Advocates of "cue dependent retrieval" argue that forgetting is neither satisfactorily explainable as the decay of information nor as a consequence of interference. Higbee (1996) describes memory search as analogous to reviewing an extensive file cabinet. In order to quickly find the desired information in the cabinet, labels (cues) are needed to indicate the address of the location of the information. The recognition and use of cues is crucial for successful retrieval. Cue availability depends on the consistency of internal states of subjects, their feelings and mood (Bower, 1981) as well as the external environment in which learning and recall take place (Tulving & Madigan, 1970). Changes in context can reduce the availability of retrieval cues (Spear & Riccio, 1994). When the internal or external cues that were available during memorization are unavailable during recall attempts, the information is more difficult to retrieve.
Interaction and dynamic systems
It is likely that various approaches offer relevant explanation for certain types of language attrition and that the described phenomena overlap and interact collectively in the complex cognitive systems of the bi- or multilingual speakers. In emergent, dynamic, self-organizing systems, "... formal structures of language emerge from the interaction of social patterns, patterns implicit in the input, and pressures arising from general aspects of the cognitive system" (MacWhinney, 1998, p. 199). Herdina and Jessner's (2002) Dynamic Model of Multilingualism is an attempt to relate variables and phenomena, such as, language acquisition, language maintenance effort, transfer/interference, and loss of languages to each other. Learning an additional language is achieved only in competition to and at the cost of limited cognitive resources already used for the maintenance of the other language system(s). According to the model, the acquisition of the novel language negatively affects the other language system(s) over time resulting in less acquisition and attrition of the previously acquired systems (Jessner, 2003). Only the speaker's metalinguistic awareness and/or language learning aptitude counteract the decline of resources, use, and competence to keep the system at equilibrium with balanced environmental (communicative) demands and cognitive resources.

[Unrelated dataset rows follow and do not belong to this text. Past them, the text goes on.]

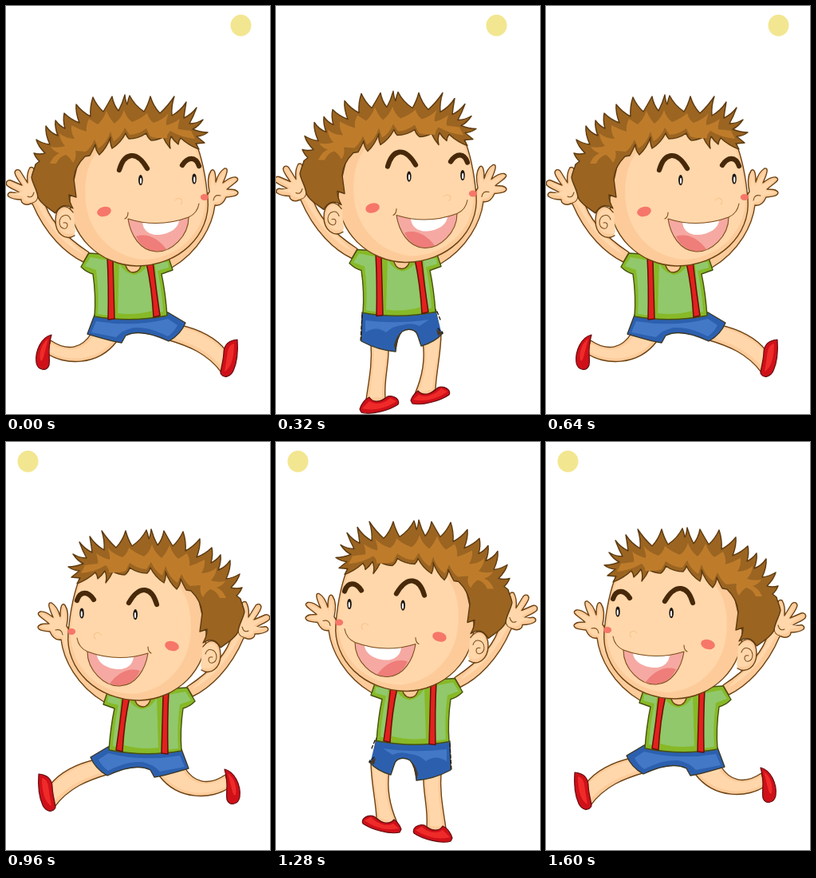
An HTML page that plays this animation: 331 by 510 pixels, repeating every 1.92 s.

```html
<!DOCTYPE html>
<html lang="en">
<head>
<meta charset="utf-8">
<title>Running boy</title>
<style>
  html, body { margin: 0; width: 100%; height: 100%; overflow: hidden; background: #fff; }
  svg { display: block; width: 331px; height: 510px; }
  path, ellipse { stroke-linejoin: round; stroke-linecap: round; }
  .skin { fill: #fdcb9a; stroke: #6d4212; stroke-width: 1.4; }
  .tone { fill: #ffd7aa; }
  .line { fill: none; stroke: #7d4e1c; stroke-width: 1.1; }
  .hair { fill: #9b6421; stroke: #5c3a10; stroke-width: 1.4; }
  .glow { fill: #be7c2b; }
  .brow { fill: none; stroke: #47290a; stroke-width: 6.2; }
  .shirt { fill: #87b927; stroke: #47500f; stroke-width: 1.4; }
  .cloth { fill: #91c86b; }
  .strap { fill: #e3211e; stroke: #640f0c; stroke-width: 1.5; }
  .shorts { fill: #2c60af; stroke: #3b3520; stroke-width: 1.3; }
  .denim { fill: #4278c6; }
  .worn { fill: #4b3820; }
  .shoe { fill: #cf1019; stroke: #640d10; stroke-width: 1.2; }
  .shine { fill: #ef2b29; }
  .blush { fill: #f6766a; }
</style>
</head>
<body>
<svg viewBox="0 0 331 510">
  <ellipse id="sun" cy="24.3" rx="13" ry="13.5" fill="#f3e691"/>
  <g id="boy">
    <g id="arms">
      <path class="skin" d="M31 247 C25 250 19 247 19 242 C13 242 7 241 3 238 C1 235 4 232 8 233 L18 234
        C12 230 5 228 1 224 C-1 220 2 217 6 218 L20 224 C15 217 11 212 11 208 C12 203 17 204 19 208 L27 221
        C26 213 27 207 30 202 C34 200 36 204 36 209 L37 224 C42 230 46 236 47 241
        C52 264 72 287 104 308 L97 320 C76 310 50 287 33 247Z"/>
      <path class="tone" d="M20 238 L5 235 L21 232 L4 221 L23 226 L14 207 L28 224 L32 204 L36 227 Q44 233 45 243
        Q51 268 82 295 L98 311 Q64 295 39 248 L33 244 Q24 246 20 238Z"/>
      <path class="line" d="M27 238 Q33 241 35 233 M33 246 Q39 245 40 238"/>
      <path class="skin" d="M247 244 L255 232 C253 223 253 212 257 206 C261 202 263 208 263 220
        C265 213 269 206 274 203 C279 202 278 208 272 221 C277 217 283 213 288 214 C293 216 290 219 286 222
        L277 229 C283 229 289 229 291 233 C291 237 286 238 276 239 C273 246 268 250 262 249
        C259 274 242 307 208 327 L198 315 C230 300 242 275 247 244Z"/>
      <path class="tone" d="M256 233 L258 208 L262 225 L275 205 L270 224 L288 216 L275 230 L289 233 L274 237
        Q270 246 260 246 Q256 276 216 316 Q246 282 252 246Z"/>
      <path class="line" d="M260 243 Q261 235 269 237"/>
    </g>

    <g id="run">
      <path class="skin" d="M107 409 C96 427 78 433 56 418 L51 434 C72 449 115 451 139 419Z"/>
      <path class="tone" d="M110 412 C98 430 79 435 57 422 L55 433 C80 445 112 444 133 420Z"/>
      <path class="skin" d="M219 399 C242 404 264 415 276 431 L270 458 C252 434 229 425 202 417Z"/>
      <path class="tone" d="M220 402 C244 408 262 419 274 432 L270 450 C253 431 231 421 207 414Z"/>
      <path class="shoe" d="M57 411 C44 414 36 432 38 446 C40 456 51 457 54 449 C56 437 51 432 57 411Z"/>
      <path class="shine" d="M53 416 C45 421 41 434 43 443 C47 446 48 433 53 416Z"/>
      <path class="shoe" d="M290 417 C279 418 274 423 273 432 C273 442 270 449 269 459 C273 466 281 464 285 456 C290 445 291 430 290 417Z"/>
      <path class="shine" d="M286 422 C277 424 278 434 276 445 L274 457 C283 452 286 438 286 422Z"/>
      <path class="shorts" d="M111 386 L102 410 C116 414 131 419 145 421 L150 412 C164 405 185 410 204 419
        C213 414 221 406 225 396 L203 383Z"/>
      <path class="denim" d="M113 394 L107 408 L138 414 Q146 405 160 402 C178 401 191 407 203 413 Q211 407 215 399
        L203 391 Q160 402 113 394Z"/>
    </g>

    <g id="stand" transform="translate(2 4.5)">
      <path class="skin" d="M119 422 C121 448 116 470 113 492 Q125 499 137 490 C135 468 142 446 141 427Z"/>
      <path class="tone" d="M122 427 C124 450 119 470 117 490 L133 489 C132 468 139 445 138 428Z"/>
      <path class="skin" d="M184 420 C188 446 182 467 174 485 Q188 491 200 479 C201 456 207 434 207 408Z"/>
      <path class="tone" d="M187 420 C191 447 185 467 178 484 L196 479 C198 455 205 433 204 413Z"/>
      <path class="shoe" d="M105 504 C107 497 112 491 117 489 C122 497 132 495 140 488 C148 486 156 492 153 498 C143 505 119 512 107 508Z"/>
      <path class="shine" d="M108 503 L117 494 C126 500 137 496 143 490 L151 494 C140 502 122 507 108 503Z"/>
      <path class="shoe" d="M169 493 C171 487 174 484 178 481 C184 488 194 486 203 477 C211 474 220 480 217 486 C207 493 184 500 171 497Z"/>
      <path class="shine" d="M172 492 L179 486 C189 491 200 485 207 478 L215 482 C204 490 187 496 172 492Z"/>
      <path class="shorts" d="M108 383 L107 419 C120 426 136 431 150 432 C151 421 153 412 158 407 C166 402 176 404 178 413
        L182 425 C193 422 203 416 209 409 L200 379Z"/>
      <path class="denim" d="M112 393 L112 408 Q126 399 138 408 Q146 400 158 399 Q170 395 180 400 L192 392 Q150 398 112 393Z"/>
      <path class="worn" d="M150 431 L154 412 L158 407 Q152 410 148 424Z M201 404 L209 409 L203 412Z"/>
      <path d="M203 384 L208 405" fill="none" stroke="#fff" stroke-width="3"/>
      <path d="M202 382 L206 392 M203 403 L209 409 M108 386 L106 419" fill="none"
        stroke="#1d1812" stroke-width="1.3" stroke-dasharray="4 3"/>
    </g>

    <g id="top">
      <path class="shirt" d="M104 309 L94 326 Q101 333 109 335 Q113 362 111 388 Q156 396 202 387 Q200 359 195 335 L209 330 L204 315Z"/>
      <path class="cloth" d="M106 314 L99 325 L113 330 Q117 359 115 385 L130 387 L128 318Z
        M142 322 Q149 334 160 336 Q169 335 176 326 Q182 354 183 381 Q162 387 140 384Z
        M187 321 L203 320 L204 327 L190 331 Q196 360 197 382 L192 383Z"/>
      <path class="skin" d="M149 320 Q151 333 160 333 Q169 332 170 320Z"/>
      <path class="strap" d="M127 314 L134 318 Q135 355 136 391 L128 392 Q129 350 127 314Z"/>
      <path class="strap" d="M176 321 L184 318 Q188 354 193 387 L185 389 Q183 352 176 321Z"/>
    </g>

    <g id="head">
      <path class="skin" d="M96 170 L80 240 C78 286 117 324 164 325 C217 325 257 286 253 241 C251 217 247 192 237 168
        C195 136 135 138 96 170Z"/>
      <path class="tone" d="M116 180 C99 199 96 230 102 257 C111 292 139 314 172 317 C214 316 249 285 250 243
        C249 216 244 192 234 171 C199 150 150 152 116 180Z"/>
      <path class="skin" d="M84 258 C74 244 62 252 62 268 C62 285 75 294 86 287"/>
      <path class="tone" d="M85 260 C75 248 65 254 65 268 C65 281 76 289 87 283Z"/>
      <path class="line" d="M81 267 C78 258 68 261 67 270 C67 279 77 281 77 274 Q77 270 72 271"/>
      <path class="hair" d="M62 259 C52 252 43 246 40 239 C39 229 33 222 32 214 C33 208 36 203 37 198 L42 194
        Q38 191 35 184 Q42 186 49 184 Q40 175 38 167 Q46 172 55 173 Q49 160 50 150 Q56 159 65 162
        Q61 152 62 143 Q67 150 74 153 Q71 143 73 134 Q81 142 92 146 Q87 133 88 123 Q96 133 106 138
        Q105 126 109 114 Q114 125 122 132 Q127 124 133 113 Q135 124 141 131 Q146 122 149 111
        Q150 120 152 123 Q153 117 155 112 Q161 124 173 132 Q178 124 181 113 Q185 126 193 134
        Q203 125 211 113 Q207 125 208 137 Q219 131 226 120 Q224 131 223 140 Q232 136 239 127
        Q235 138 230 147 Q239 147 247 142 Q241 151 234 154 Q244 158 253 158 Q246 163 239 163
        L249 171 L238 172 L242 179 Q230 175 219 165 Q216 169 216 173 Q211 169 207 163 Q204 170 206 178
        Q200 171 197 164 Q189 168 182 168 Q177 164 176 159 Q166 166 154 166 Q151 163 150 159
        Q144 171 133 178 Q130 171 131 164 Q126 178 117 186 Q112 180 112 173 Q108 182 105 187 L99 188
        Q86 201 85 216 L88 239 L79 236 Q79 245 84 253 Q70 244 62 259Z"/>
      <path class="glow" d="M55 197 Q59 187 67 184 Q60 182 56 176 Q66 178 74 175 Q67 167 67 159 Q75 166 86 166
        Q81 158 82 149 Q91 154 101 157 Q100 149 104 141 Q110 145 115 148 Q122 142 126 131 Q130 141 136 147
        Q145 140 148 130 Q151 140 158 145 Q169 141 177 134 Q179 142 185 146 Q197 142 204 134 Q200 144 201 149
        Q210 147 218 141 Q215 150 216 154 L232 156 L237 166 Q219 164 206 156 Q201 161 202 165
        Q189 166 181 163 L176 153 Q165 161 155 161 L149 152 Q144 164 135 169 L131 157 Q126 172 116 178
        L111 167 Q106 178 100 182 L87 181 Q89 190 84 196 Q80 189 75 186 Q67 188 63 197Z"/>
      <path class="brow" d="M142 205 C148 184 163 179 177 203"/>
      <path class="brow" d="M221 199 C228 188 238 188 242 200"/>
      <g id="eyes" fill="#1c1713">
        <ellipse cx="168.8" cy="217.6" rx="2.8" ry="6.6"/>
        <ellipse cx="236" cy="216" rx="2.8" ry="6.6"/>
        <ellipse cx="169" cy="218.5" rx="1.1" ry="3.7" fill="#fff"/>
        <ellipse cx="236.2" cy="217" rx="1.1" ry="3.7" fill="#fff"/>
      </g>
      <path class="line" d="M212 243 Q216 238 220 242 Q222 245 219 248" style="stroke:#f7c48e"/>
      <ellipse class="blush" cx="123" cy="257" rx="9" ry="6" transform="rotate(-15 123 257)"/>
      <ellipse class="blush" cx="248.8" cy="239" rx="5" ry="4"/>
      <path d="M153 266 Q191 278 229 264 C229 288 207 308 188 307 C168 306 156 286 153 266Z" fill="#f5a9a2"/>
      <path d="M163 288 C178 283 192 292 201 304 Q189 309 178 304 Q168 299 163 288Z" fill="#ef7d79"/>
      <path d="M171 270 Q196 274 217 268 C216 279 202 287 186 286 Q172 283 171 270Z" fill="#fff"/>
      <path class="line" d="M153 266 Q191 278 229 264 C229 288 207 308 188 307 C168 306 156 286 153 266Z
        M149 266 Q153 264 153 258 M229 264 Q240 259 242 247"/>
    </g>
  </g>
</svg>
<script>
  const STEP = 320;
  // Each pose: sun x, facing, offset x and y, legs.
  const poses = [
    [294.5, 1, 0, 0, "run"],
    [276.5, 1, -2, -4.5, "stand"],
    [291.5, 1, 0, 0, "run"],
    [27.5, -1, 331, -2, "run"],
    [27.5, -1, 328, -13.5, "stand"],
    [27.5, -1, 326, -4, "run"]
  ];
  const byId = id => document.getElementById(id);
  const sun = byId("sun"), boy = byId("boy"), legs = [byId("run"), byId("stand")];
  const start = performance.now();

  function draw() {
    const time = performance.now() - start;
    const [sunX, facing, x, y, stance] = poses[Math.floor(time / STEP) % poses.length];
    sun.setAttribute("cx", sunX);
    boy.setAttribute("transform", `translate(${x} ${y}) scale(${facing} 1)`);
    for (const leg of legs) leg.style.display = leg.id === stance ? "" : "none";
    requestAnimationFrame(draw);
  }
  draw();
</script>
</body>
</html>
```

In the following, cases of language attrition will be reviewed that appear consistent with the psychological assumptions presented above. An attempt will be made to assess the significance of the theories of forgetting for language attrition research.

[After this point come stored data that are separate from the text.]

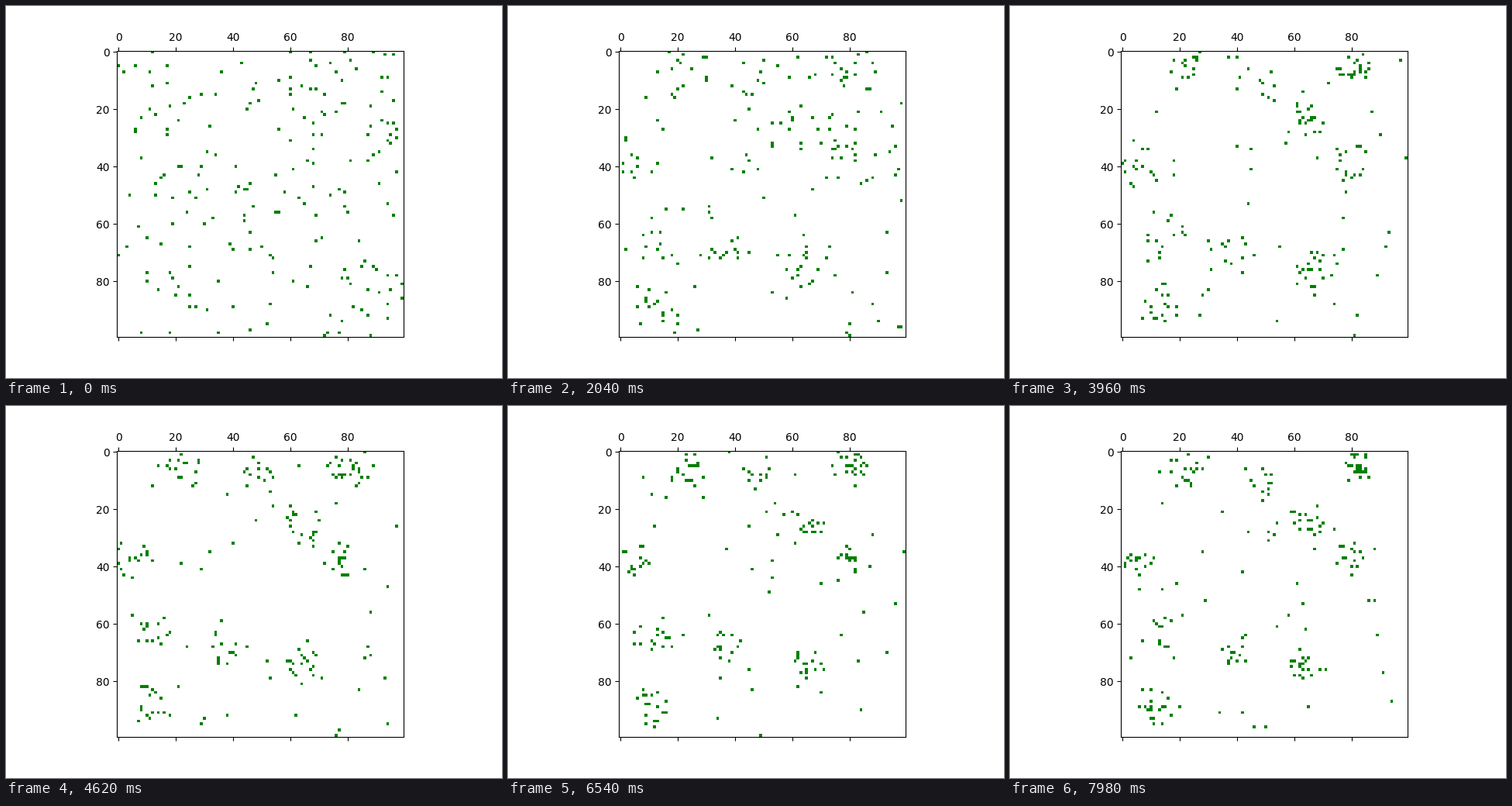
Recreate the animation shown at these times as a matplotlib script. Size 640 px wide and 480 px high, loop 8 s.

```python
import numpy as np
import matplotlib.pyplot as plt
from matplotlib.animation import FuncAnimation
from matplotlib.colors import ListedColormap

SIZE = 100
AGENTS = 200
STEPS = 134
TICK = 20          # ms per drawn frame
HOLD = 3           # drawn frames per simulation step
FRAMES = 400
REACH = 20         # how far a gathering place is sensed

# Gathering places as x + y*i
HUBS = np.array([22+6j, 48+9j, 81+5j, 65+25j, 79+38j, 5+38j,
                 14+64j, 37+69j, 65+75j, 12+89j])


def wrap(z):
    """Shortest signed offset on the torus."""
    half = SIZE / 2
    return (z.real + half) % SIZE - half + 1j * ((z.imag + half) % SIZE - half)


def simulate():
    """Wandering agents that turn more and more towards the nearest hub."""
    rng = np.random.default_rng(12)
    x, y = rng.integers(0, SIZE, (2, AGENTS))
    heading = np.exp(2j * np.pi * rng.random(AGENTS))
    loner = rng.random(AGENTS) < 0.2
    history = []
    for t in np.linspace(0, 1, STEPS):
        history.append((x, y))
        offset = wrap(HUBS[:, None] - (x + 1j * y))
        nearest = np.abs(offset).argmin(axis=0)
        offset = offset[nearest, np.arange(AGENTS)]
        dist = np.abs(offset)
        pull = min(1, 0.15 + 1.2 * t) * np.clip((dist - 2) / 7, 0, 1)
        pull[loner | (dist > REACH)] = 0

        heading = heading * np.exp(1j * rng.uniform(-0.8, 0.8, AGENTS))
        heading += pull * offset / np.maximum(dist, 1)
        heading /= np.abs(heading)
        x = (x + np.rint(heading.real).astype(int)) % SIZE
        y = (y + np.rint(heading.imag).astype(int)) % SIZE
    return history


def grid(x, y):
    cells = np.zeros((SIZE, SIZE))
    cells[y, x] = 1
    return cells


history = simulate()

fig, ax = plt.subplots(figsize=(6.4, 4.8), dpi=100)
image = ax.matshow(grid(*history[0]), cmap=ListedColormap(["white", "green"]),
                   vmin=0, vmax=1)


def update(frame):
    image.set_data(grid(*history[frame // HOLD]))
    return [image]


anim = FuncAnimation(fig, update, frames=FRAMES, interval=TICK,
                     init_func=lambda: update(0), repeat=True, repeat_delay=0)
plt.show()
```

4 Forgetting Language
Various language attrition studies suggest that individuals can suppress the use of a language because of social-psychological reasons (cf. Pavlenko & Lantolf, 2000). Cases that seem consistent with language suppression have been reported in studies of children who had been removed from their native country to an environment where the L1 was not spoken. Three studies investigated L2 acquisition and L1 attrition in orphan children from Russia, the Ukraine, and China who had been adopted by U.S. families (Isurin, 2000; Nicoladis & Grabois, 2002; Saville-Troike et. al., 1995). After a short time of initial resistance to the L2, the children progressed rapidly in the acquisition of English, but also in the loss of the L1. The children started to refuse speaking in the L1, possibly because of their desire to assimilate in the new culture, acculturate in the terms of Schumann (1978) or simply because they associated the …